For the data below, the lines that hold "local" should be counted; only the resulting number is expected.

Recorded information:
====

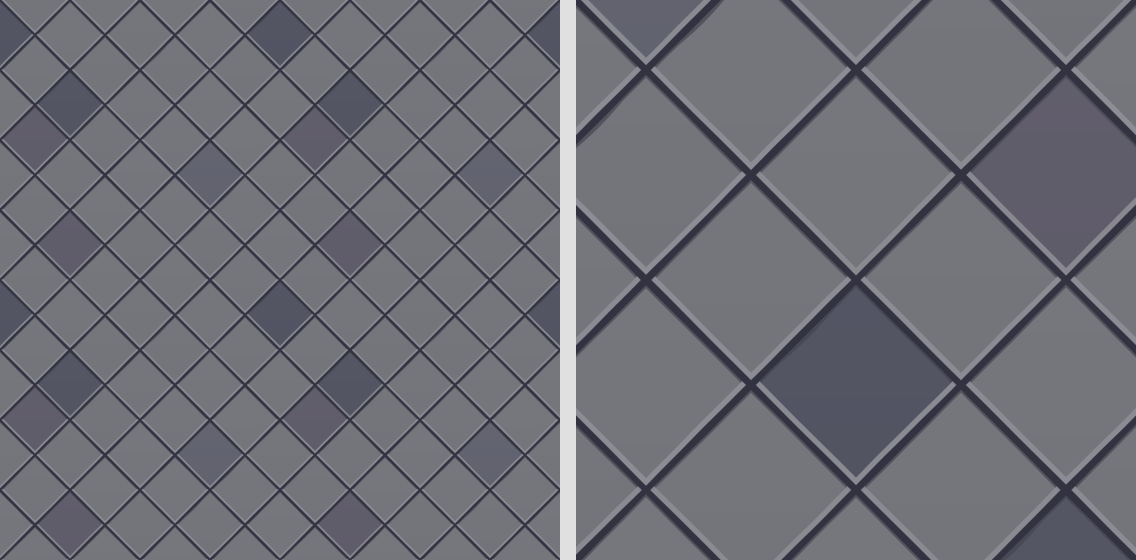
Left, the full canvas; right, a detail of the centre.
Reproduce this pattern procedurally as a WebGL 2 fragment shader.

```glsl
#version 300 es
precision highp float;
// Diagonal grey floor tiles with dark grooves, lit lower bevels and a few slate accent tiles.

uniform vec2 u_resolution;
out vec4 fragColor;

const float PI = 3.14159265;
const float REPEATS = 8.0;         // diamonds across and down the canvas
const float PERIOD = 4.0;          // diamonds before the accents recur
const float GROOVE_HALF = 0.023;   // widths are fractions of a tile side
const float BEVEL_WIDTH = 0.036;
const float SHADOW_WIDTH = 0.014;
const float WOBBLE = 0.003;        // unevenness of the groove edges
const float CHIP_WIDTH = 0.026;    // extra shadow on worn upper left edges
const float CHIP_SHARE = 0.2;      // share of tiles with such wear
const float TONE_VARIATION = 0.008;

const vec3 TILE_GREY = vec3(0.456, 0.462, 0.482);
const vec3 SLATE_DARK = vec3(0.325, 0.332, 0.388);
const vec3 SLATE_LIGHT = vec3(0.385, 0.390, 0.438);
const vec3 WARM_SHIFT = vec3(0.006, -0.012, -0.006);
const vec3 BEVEL_LIGHT = vec3(0.555, 0.553, 0.585);
const vec3 GROOVE_DARK = vec3(0.200, 0.198, 0.255);
const vec3 SHADOW_DARK = vec3(0.265, 0.265, 0.315);

// Accent tiles: centre within one period, tone, warmth
const int ACCENT_COUNT = 5;
const vec4 ACCENTS[ACCENT_COUNT] = vec4[](
  vec4(0.0, 3.5, 0.0, 0.0),
  vec4(1.0, 2.5, 0.1, 0.0),
  vec4(0.5, 2.0, 0.8, 1.0),
  vec4(3.0, 1.5, 1.0, 0.0),
  vec4(1.0, 0.5, 0.8, 1.0));

float hash(vec2 p) {
  p = fract(p * vec2(0.1731, 0.2379) + 0.37);
  p += dot(p, p.yx + 19.19);
  return fract((p.x + p.y) * p.x * 7.31);
}

// Layered sines that wrap once per accent period
float wrappedWaves(vec2 p) {
  vec2 w = p * 2.0 * PI / PERIOD;
  return 0.5 * sin(5.0 * w.x + 2.0 * w.y)
       + 0.3 * sin(7.0 * w.y - 3.0 * w.x + 1.3)
       + 0.2 * sin(11.0 * w.x + 9.0 * w.y + 2.1);
}

// Smoothed coverage of the side where d is below the edge
float below(float d, float edge, float aa) {
  return 1.0 - smoothstep(edge - aa, edge + aa, d);
}

vec3 tileColour(vec2 centre, vec2 local) {
  vec3 colour = TILE_GREY;
  for (int i = 0; i < ACCENT_COUNT; i++) {
    vec4 accent = ACCENTS[i];
    vec3 slate = mix(SLATE_DARK, SLATE_LIGHT, accent.z) + WARM_SHIFT * accent.w;
    float hit = step(distance(centre, accent.xy), 0.1);
    colour = mix(colour, slate, hit);
  }
  // Slight difference between tiles and a faint slope within each
  float tone = hash(centre) - 0.5 + 0.5 * (local.x + local.y - 1.0);
  return colour + TONE_VARIATION * tone;
}

void main() {
  vec2 p = gl_FragCoord.xy / u_resolution * REPEATS;
  float aa = REPEATS / min(u_resolution.x, u_resolution.y);

  // Diagonal grid: both coordinates grow upward, so low values are lower edges
  vec2 diagonal = vec2(p.x + p.y, p.y - p.x);
  vec2 cell = floor(diagonal);
  vec2 local = diagonal - cell;
  vec2 centre = mod(0.5 * vec2(cell.x - cell.y, cell.x + cell.y + 1.0), PERIOD);

  // Distances to the lower and upper edges of the tile
  float wobble = WOBBLE * wrappedWaves(p);
  float lower = min(local.x, local.y) + wobble;
  float upper = min(1.0 - local.x, 1.0 - local.y) + wobble;

  vec3 colour = tileColour(centre, local);

  // Shadow under the upper edges, deeper on worn ones
  float worn = step(1.0 - CHIP_SHARE, hash(centre + 5.5));
  float chip = worn * CHIP_WIDTH * pow(sin(PI * local.x), 2.0);
  float shadow = below(upper, GROOVE_HALF + SHADOW_WIDTH, aa);
  shadow = max(shadow, below(1.0 - local.y, GROOVE_HALF + chip, aa));
  colour = mix(colour, SHADOW_DARK, 0.7 * shadow);

  // Lit bevel along the lower edges
  float glint = 0.85 + 0.15 * hash(centre + 2.25);
  colour = mix(colour, BEVEL_LIGHT, glint * below(lower, GROOVE_HALF + BEVEL_WIDTH, aa));

  // Groove between tiles
  colour = mix(colour, GROOVE_DARK, below(min(lower, upper), GROOVE_HALF, aa));

  fragColor = vec4(colour, 1.0);
}
```
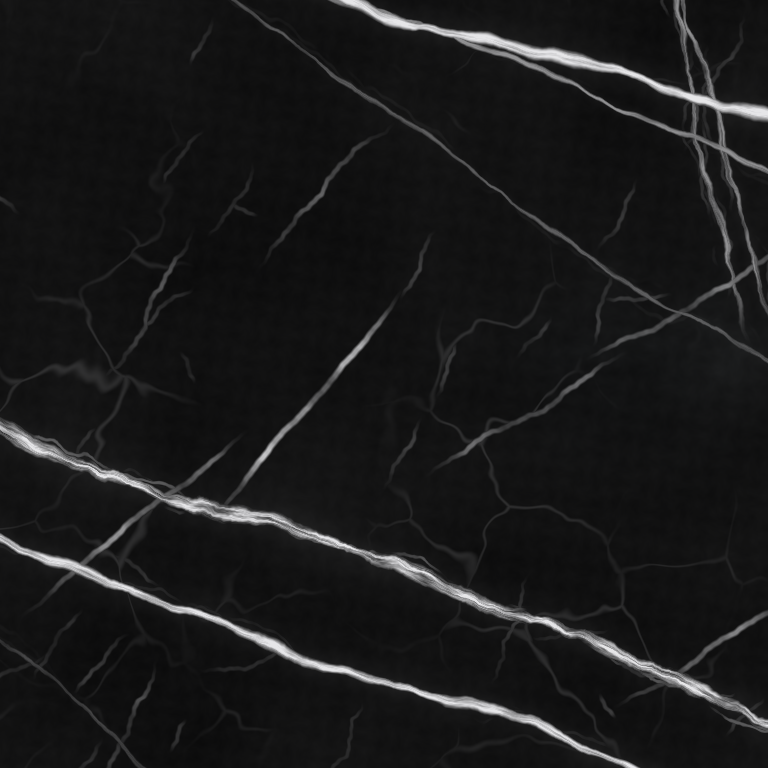
Give the GLSL for this texture, as a WebGL 1 fragment shader.

```glsl
precision highp float;
// Polished black marble with bold white veins, thin slanted cracks and faint webbing.

uniform vec2 u_resolution;

#define STONE vec3(0.064, 0.064, 0.065)
#define CALCITE vec3(0.90, 0.90, 0.91)
#define BEND 0.020
#define ROUGHNESS 0.0028
#define HALO 0.08
#define CRACKS 11
#define FLECKS 26
#define WEB_SCALE 6.5
#define WEB_LIGHT 0.13
#define MOTTLE 0.022

float hash(float n) { return fract(sin(n * 12.9898) * 43758.547); }

vec2 hash2(vec2 c) {
  return fract(sin(vec2(dot(c, vec2(127.1, 311.7)), dot(c, vec2(269.5, 183.3)))) * 43758.547);
}

// Layered sines along a line, about -1 to 1
float waves(float x, float seed) {
  float sum = 0.0, amp = 0.5;
  for (int i = 0; i < 5; i++) {
    sum += amp * sin(x + seed);
    x *= 2.17;
    seed = seed * 1.7 + 1.3;
    amp *= 0.52;
  }
  return sum;
}

// Layered, warped sines over the plane, about -0.7 to 0.7
float grain(vec2 p) {
  float sum = 0.0, amp = 0.5;
  for (int i = 0; i < 4; i++) {
    p = mat2(0.8, -0.6, 0.6, 0.8) * p * 1.9 + 1.7;
    p += 0.6 * sin(p.yx * 0.7);
    sum += amp * sin(p.x) * sin(p.y);
    amp *= 0.55;
  }
  return sum;
}

// Cellular noise: gap between the two nearest points, zero on cell borders
float cellGap(vec2 p) {
  vec2 cell = floor(p), f = fract(p);
  float near = 8.0, second = 8.0;
  for (int y = -1; y <= 1; y++)
    for (int x = -1; x <= 1; x++) {
      vec2 o = vec2(float(x), float(y));
      float d = length(o + hash2(cell + o) - f);
      second = min(second, max(near, d));
      near = min(near, d);
    }
  return second - near;
}

float stroke(float d, float width) {
  return 1.0 - smoothstep(0.3 * width, width + 1.0 / u_resolution.y, abs(d));
}

// Long vein across the slab; fray breaks its core and adds loose threads
float vein(vec2 p, float start, float slope, float width, float fray, float seed) {
  float path = start + slope * p.x + BEND * waves(p.x * 7.0, seed);
  float d = (p.y - path) * inversesqrt(1.0 + slope * slope);
  d += ROUGHNESS * (0.4 + fray) * grain(p * 45.0 + seed);
  float breadth = width * (0.9 + 0.5 * waves(p.x * 23.0, seed + 3.0));
  float streak = grain(vec2(p.x * 25.0, d * 260.0) + seed);
  float tone = mix(0.95, 0.68, fray) + (0.25 + 0.5 * fray) * streak;
  float light = stroke(d, breadth) * clamp(tone, 0.12, 1.0);
  for (int k = 0; k < 3; k++) {
    float s = seed + 5.0 * float(k);
    float thread = stroke(d + 0.022 * waves(p.x * 13.0, s), 0.0022);
    light = max(light, 0.4 * fray * thread * smoothstep(-0.2, 0.6, waves(p.x * 17.0, s + 2.0)));
  }
  return max(light, HALO * exp(-abs(d) / (1.6 * width)));
}

// Short tapered fissure around a centre
float crack(vec2 p, vec2 centre, float angle, float reach, float width, float wobble, float seed) {
  vec2 axis = vec2(cos(angle), sin(angle));
  vec2 q = p - centre;
  float along = dot(q, axis);
  float across = dot(q, vec2(-axis.y, axis.x)) + wobble * waves(along * 22.0, seed);
  float taper = 1.0 - smoothstep(0.45, 1.0, abs(along) / reach);
  float patchy = 0.75 + 0.5 * waves(along * 35.0, seed + 4.0);
  return stroke(across, width * (0.5 + 0.5 * taper)) * taper * patchy;
}

void main() {
  vec2 p = gl_FragCoord.xy / u_resolution;

  // Bold veins, then their thin companions
  float light = vein(p, 1.15, -0.31, 0.0090, 0.05, 1.0);
  light = max(light, vein(p, 0.445, -0.37, 0.0105, 0.85, 4.0));
  light = max(light, vein(p, 0.30, -0.37, 0.0075, 0.25, 9.0));
  light = max(light, 0.6 * vein(p, 1.21, -0.44, 0.0036, 0.15, 2.0));
  light = max(light, 0.36 * vein(p, 1.20, -0.68, 0.0028, 0.3, 6.0));
  light = max(light, 0.25 * vein(p, 0.16, -0.88, 0.0026, 0.3, 7.0));

  // Steep bundle near the right side
  for (int i = 0; i < 2; i++) {
    float k = float(i);
    float steep = vein(p.yx, 1.15 - 0.03 * k, -0.25, 0.0042, 0.6, 11.0 + 2.0 * k);
    light = max(light, 0.6 * steep * smoothstep(0.54, 0.66, p.y));
  }

  // Slanted cracks, spread by a low-discrepancy sequence
  for (int i = 0; i < CRACKS; i++) {
    float k = float(i), age = fract(k * 0.618);
    vec2 centre = fract(vec2(0.40, 0.47) + k * vec2(0.755, 0.570));
    float fissure = crack(p, centre, 0.87 + 0.35 * sin(k * 2.4), mix(0.21, 0.06, age),
                          mix(0.0046, 0.0026, age), 0.004 + 0.016 * age, k);
    light = max(light, mix(0.72, 0.14, sqrt(age)) * fissure);
  }

  // Faint flecks in any direction
  for (int i = 0; i < FLECKS; i++) {
    float k = float(i) + 1.0;
    vec2 centre = vec2(hash(k), hash(k + 40.0));
    float fleck = crack(p, centre, 3.14 * hash(k + 80.0), 0.02 + 0.05 * hash(k + 120.0),
                        0.003, 0.012, k);
    light = max(light, 0.18 * fleck);
  }

  // Patchy hairline web
  vec2 warp = vec2(grain(p * 8.0), grain(p * 8.0 + 9.0));
  float web = 1.0 - smoothstep(0.0, 0.06, cellGap((p + 0.05 * warp) * WEB_SCALE));
  light = max(light, WEB_LIGHT * web * smoothstep(-0.05, 0.4, grain(p * 3.0 + 3.0)));

  // Dark ground with mottling and a cool haze
  vec2 h = (p - vec2(0.86, 0.53)) / vec2(0.20, 0.11);
  float haze = exp(-dot(h, h)) * (0.8 + 0.6 * grain(p * 14.0));
  vec3 ground = STONE + MOTTLE * grain(p * 5.0) + 0.012 * grain(p * 80.0);
  ground += haze * vec3(0.036, 0.040, 0.042);

  gl_FragColor = vec4(mix(ground, CALCITE, clamp(light, 0.0, 1.0)), 1.0);
}
```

====

Answer to this problem:
8